**RAW DATA:**

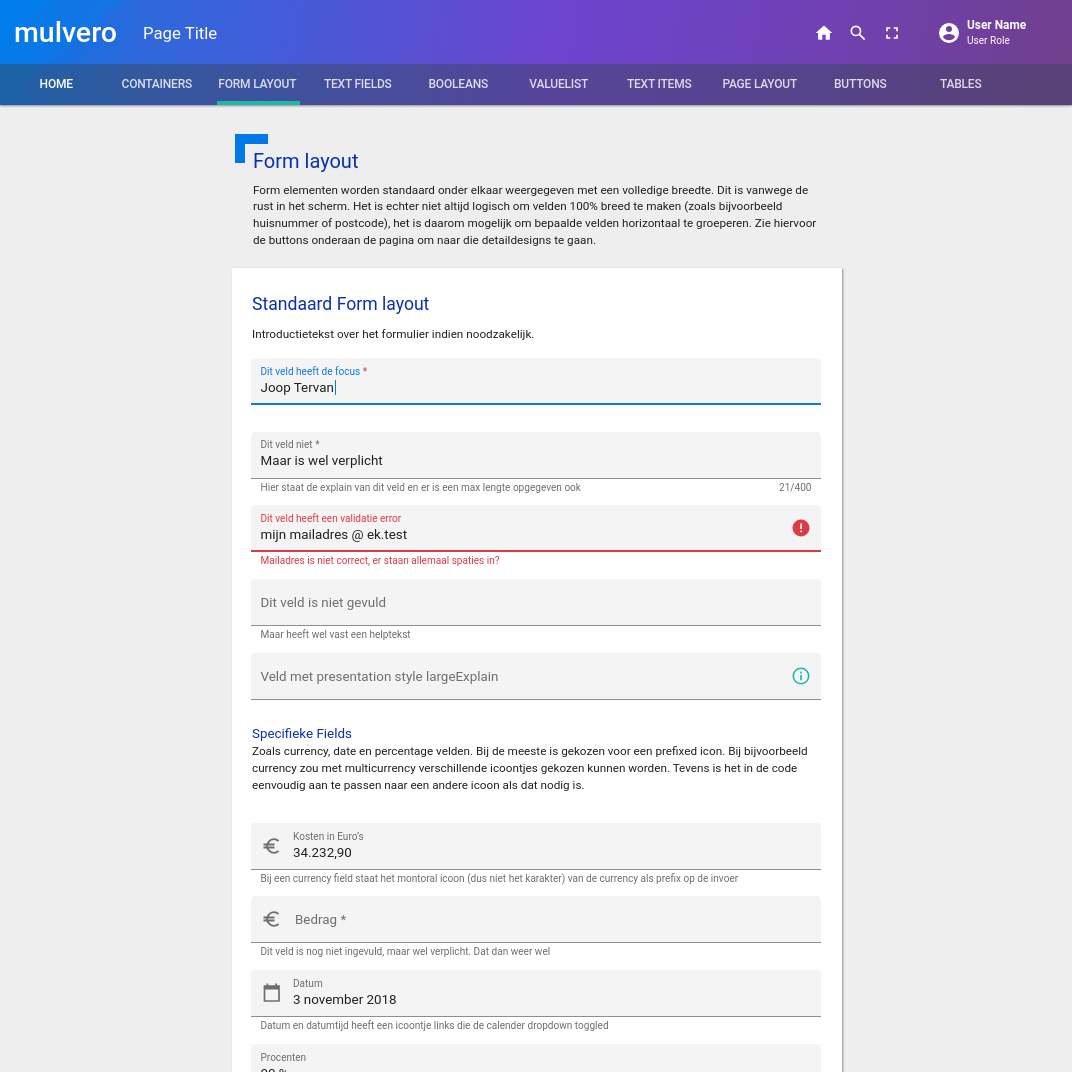
<!DOCTYPE html>
<html lang="nl">
<head>
<meta charset="utf-8">
<title>Form layout</title>
<style>
:root {
  --page: #eeeeee;
  --card: #ffffff;
  --field: #f4f4f4;
  --ink: #212121;
  --muted: #6e6e6e;
  --line: #8e8e8e;
  --heading: #0a2fb4;
  --focus: #0a78dc;
  --error: #da3b47;
  --teal: #1fb8a6;
}
* { box-sizing: border-box; margin: 0; padding: 0; }
html, body { width: 1072px; height: 1072px; overflow: hidden; }
body { position: relative; background: var(--page); color: var(--ink); font-family: Roboto, sans-serif; font-size: 11.73px; line-height: 16.8px; white-space: nowrap; }
a { color: inherit; text-decoration: none; }
svg { display: block; fill: currentColor; }

.header { position: relative; height: 105px; color: #fff; background: linear-gradient(100deg, #0078e8 0, #2f68db 14%, #6d44d0 51%, #6f41b4 76%, #703f8c 100%); box-shadow: 0 1px 2px rgba(0,0,0,.4); }
.header-shade { position: absolute; left: 0; top: 0; }
.topbar { position: relative; display: flex; align-items: center; height: 64px; padding: 1px 0 0 14px; }
.brand { width: 129px; font-size: 28.5px; font-weight: 500; line-height: 40px; }
.page-title { flex: 1; padding-top: 1px; font-size: 16.75px; line-height: 22px; }
.tools { display: flex; align-items: center; gap: 14px; margin-right: 35px; }
.user { display: flex; align-items: center; gap: 6px; width: 135px; }
.user-name { font-size: 11.9px; font-weight: 700; line-height: 16px; }
.user-role { font-size: 10.1px; line-height: 15px; }
.menu { position: relative; display: flex; height: 41px; padding: 0 6px; background: rgba(56,70,88,.45); list-style: none; }
.menu li { display: flex; flex: 0 0 100.5px; justify-content: center; }
.menu a { font-size: 12px; font-weight: 500; letter-spacing: -.2px; line-height: 40px; color: rgba(255,255,255,.8); }
.menu .home a { color: #fff; }
.menu .active a { width: 83px; height: 40.5px; margin-left: 2px; text-indent: -2px; text-align: center; border-bottom: 4px solid var(--teal); }

.intro { position: absolute; left: 253px; top: 148.5px; }
.corner { position: absolute; left: -18.5px; top: -14.5px; }
h1 { position: relative; font-size: 20px; font-weight: 400; line-height: 25px; color: var(--heading); margin-bottom: 8px; }

.card { position: absolute; left: 232px; top: 268px; width: 610px; height: 840px; padding: 25px 21px 0 19px; background: var(--card); box-shadow: 1px 1px 2px rgba(0,0,0,.4); }
h2 { font-size: 17.6px; font-weight: 400; line-height: 22px; color: var(--heading); margin: 0 0 11px 1px; }
.lead { margin: 0 0 15.2px 1px; }
.section { height: 97.2px; padding-left: 1px; }
h3 { font-size: 13.4px; font-weight: 400; line-height: 18px; color: var(--heading); margin-top: -1px; }
.field { height: 73.7px; }
.box { display: flex; align-items: center; height: 46.9px; padding: 0 9.5px; background: var(--field); border-bottom: 1px solid var(--line); border-radius: 4px 4px 0 0; }
.text { flex: 1; padding-bottom: 1px; }
.label { display: block; font-size: 10.05px; line-height: 14px; color: var(--muted); }
.value { display: block; font-size: 13.4px; line-height: 18px; }
.placeholder { flex: 1; padding-top: 2px; font-size: 13.4px; line-height: 18px; color: var(--muted); }
.hint { display: flex; justify-content: space-between; padding: 1px 9.5px 0; font-size: 10.07px; line-height: 15px; color: var(--muted); }
.prefix { width: 22px; margin-right: 10.5px; color: var(--muted); }
.suffix { color: var(--teal); }
.focused .box { border-bottom: 2px solid var(--focus); }
.focused .label { color: var(--focus); }
.focused .label b { font-weight: 400; color: var(--error); }
.caret { display: inline-block; width: 1px; height: 15px; margin-left: 1px; vertical-align: -3px; background: var(--focus); }
.invalid .box { border-bottom: 2px solid var(--error); }
.invalid .label, .invalid .hint, .invalid .suffix { color: var(--error); }
.focused .text, .invalid .text, .specific .text { padding: 1px 0 0; }
.empty-prefixed .placeholder { padding-left: 2px; }
</style>
</head>
<body>
<header class="header">
  <svg class="header-shade" width="200" height="105" aria-hidden="true">
    <polygon points="0,0 52,0 0,48" fill="#0080f4" opacity=".5"/>
    <polygon points="0,0 124,0 0,103" fill="#0082ec" opacity=".35"/>
  </svg>
  <div class="topbar">
    <a class="brand" href="#">mulvero</a>
    <div class="page-title">Page Title</div>
    <div class="tools">
      <svg width="20" height="20" viewBox="0 0 24 24" role="img" aria-label="Home"><path d="M10 20v-6h4v6h5v-8h3L12 3 2 12h3v8z"/></svg>
      <svg width="20" height="20" viewBox="0 0 24 24" role="img" aria-label="Search"><g fill="none" stroke="currentColor" stroke-width="2"><circle cx="9.5" cy="9.5" r="5.5"/><path d="M14 14l6 6"/></g></svg>
      <svg width="20" height="20" viewBox="0 0 24 24" role="img" aria-label="Full screen"><path d="M6 10V6h4M14 6h4v4M18 14v4h-4M10 18H6v-4" fill="none" stroke="currentColor" stroke-width="2"/></svg>
    </div>
    <div class="user">
      <svg width="24" height="24" viewBox="0 0 24 24" role="img" aria-label="Account"><path fill-rule="evenodd" d="M12 2a10 10 0 1 0 0 20 10 10 0 0 0 0-20zm0 3a3 3 0 1 1 0 6 3 3 0 0 1 0-6zm0 14.200a7.200 7.200 0 0 1-6-3.200c0-2 4-3.100 6-3.100s6 1.100 6 3.100a7.200 7.200 0 0 1-6 3.200z"/></svg>
      <div>
        <div class="user-name">User Name</div>
        <div class="user-role">User Role</div>
      </div>
    </div>
  </div>
  <nav>
    <ul class="menu">
      <li class="home"><a href="#">HOME</a></li>
      <li><a href="#">CONTAINERS</a></li>
      <li class="active"><a href="#">FORM LAYOUT</a></li>
      <li><a href="#">TEXT FIELDS</a></li>
      <li><a href="#">BOOLEANS</a></li>
      <li><a href="#">VALUELIST</a></li>
      <li><a href="#">TEXT ITEMS</a></li>
      <li><a href="#">PAGE LAYOUT</a></li>
      <li><a href="#">BUTTONS</a></li>
      <li><a href="#">TABLES</a></li>
    </ul>
  </nav>
</header>

<main>
  <section class="intro">
    <svg class="corner" width="33" height="29" aria-hidden="true"><polygon points="0,0 33,0 33,10 10,10 10,29 0,29" fill="#0078e8"/></svg>
    <h1>Form layout</h1>
    <p>Form elementen worden standaard onder elkaar weergegeven met een volledige breedte. Dit is vanwege de<br>rust in het scherm. Het is echter niet altijd logisch om velden 100% breed te maken (zoals bijvoorbeeld<br>huisnummer of postcode), het is daarom mogelijk om bepaalde velden horizontaal te groeperen. Zie hiervoor<br>de buttons onderaan de pagina om naar die detaildesigns te gaan.</p>
  </section>

  <section class="card">
    <h2>Standaard Form layout</h2>
    <p class="lead">Introductietekst over het formulier indien noodzakelijk.</p>

    <div class="field focused">
      <div class="box"><div class="text"><span class="label">Dit veld heeft de focus <b>*</b></span><span class="value">Joop Tervan<i class="caret"></i></span></div></div>
    </div>
    <div class="field">
      <div class="box"><div class="text"><span class="label">Dit veld niet *</span><span class="value">Maar is wel verplicht</span></div></div>
      <div class="hint"><span>Hier staat de explain van dit veld en er is een max lengte opgegeven ook</span><span>21/400</span></div>
    </div>
    <div class="field invalid">
      <div class="box">
        <div class="text"><span class="label">Dit veld heeft een validatie error</span><span class="value">mijn mailadres @ ek.test</span></div>
        <svg class="suffix" width="22" height="20" viewBox="0 0 22 20" role="img" aria-label="Error"><circle cx="11" cy="10" r="8.500"/><path d="M10.200 5.500h1.700v5.500h-1.700zM10.200 12.600h1.700v1.700h-1.700z" fill="#fff"/></svg>
      </div>
      <div class="hint">Mailadres is niet correct, er staan allemaal spaties in?</div>
    </div>
    <div class="field">
      <div class="box"><span class="placeholder">Dit veld is niet gevuld</span></div>
      <div class="hint">Maar heeft wel vast een helptekst</div>
    </div>
    <div class="field">
      <div class="box">
        <span class="placeholder">Veld met presentation style largeExplain</span>
        <svg class="suffix" width="22" height="20" viewBox="0 0 22 20" role="img" aria-label="Info"><circle cx="11" cy="10" r="7.700" fill="none" stroke="currentColor" stroke-width="1.600"/><path d="M10.200 5.700h1.700v1.700h-1.700zM10.200 9h1.700v5.300h-1.700z"/></svg>
      </div>
    </div>

    <div class="section">
      <h3>Specifieke Fields</h3>
      <p>Zoals currency, date en percentage velden. Bij de meeste is gekozen voor een prefixed icon. Bij bijvoorbeeld<br>currency zou met multicurrency verschillende icoontjes gekozen kunnen worden. Tevens is het in de code<br>eenvoudig aan te passen naar een andere icoon als dat nodig is.</p>
    </div>

    <div class="field specific">
      <div class="box">
        <svg class="prefix" width="22" height="20" viewBox="0 0 22 20" role="img" aria-label="Euro"><path id="euro" d="M17.500 5a6.800 6.800 0 1 0 0 10M2.500 8.500h11M2.500 11.500h11" fill="none" stroke="currentColor" stroke-width="1.800"/></svg>
        <div class="text"><span class="label">Kosten in Euro’s</span><span class="value">34.232,90</span></div>
      </div>
      <div class="hint">Bij een currency field staat het montoral icoon (dus niet het karakter) van de currency als prefix op de invoer</div>
    </div>
    <div class="field empty-prefixed">
      <div class="box">
        <svg class="prefix" width="22" height="20" viewBox="0 0 22 20" role="img" aria-label="Euro"><use href="#euro"/></svg>
        <span class="placeholder">Bedrag *</span>
      </div>
      <div class="hint">Dit veld is nog niet ingevuld, maar wel verplicht. Dat dan weer wel</div>
    </div>
    <div class="field specific">
      <div class="box">
        <svg class="prefix" width="22" height="20" viewBox="0 0 22 20" role="img" aria-label="Kalender"><path d="M3.500 3h14.500v15H3.500z" fill="none" stroke="currentColor" stroke-width="1.700"/><path d="M3.500 3h14.500v3.500H3.500zM5.500 0.500h1.800v3h-1.800zM14.200 0.500h1.800v3h-1.800z"/></svg>
        <div class="text"><span class="label">Datum</span><span class="value">3 november 2018</span></div>
      </div>
      <div class="hint">Datum en datumtijd heeft een icoontje links die de calender dropdown toggled</div>
    </div>
    <div class="field specific">
      <div class="box"><div class="text"><span class="label">Procenten</span><span class="value">00 %</span></div></div>
    </div>
  </section>
</main>
</body>
</html>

**YOUR OBJECTIVE:**
Look above for the line with "center; height: 64px;"; retype exactly that line, every line after it up to the line with "center; gap: 6px;", and that line too, nothing else.

**RESULT OF THE TASK:**
.topbar { position: relative; display: flex; align-items: center; height: 64px; padding: 1px 0 0 14px; }
.brand { width: 129px; font-size: 28.5px; font-weight: 500; line-height: 40px; }
.page-title { flex: 1; padding-top: 1px; font-size: 16.75px; line-height: 22px; }
.tools { display: flex; align-items: center; gap: 14px; margin-right: 35px; }
.user { display: flex; align-items: center; gap: 6px; width: 135px; }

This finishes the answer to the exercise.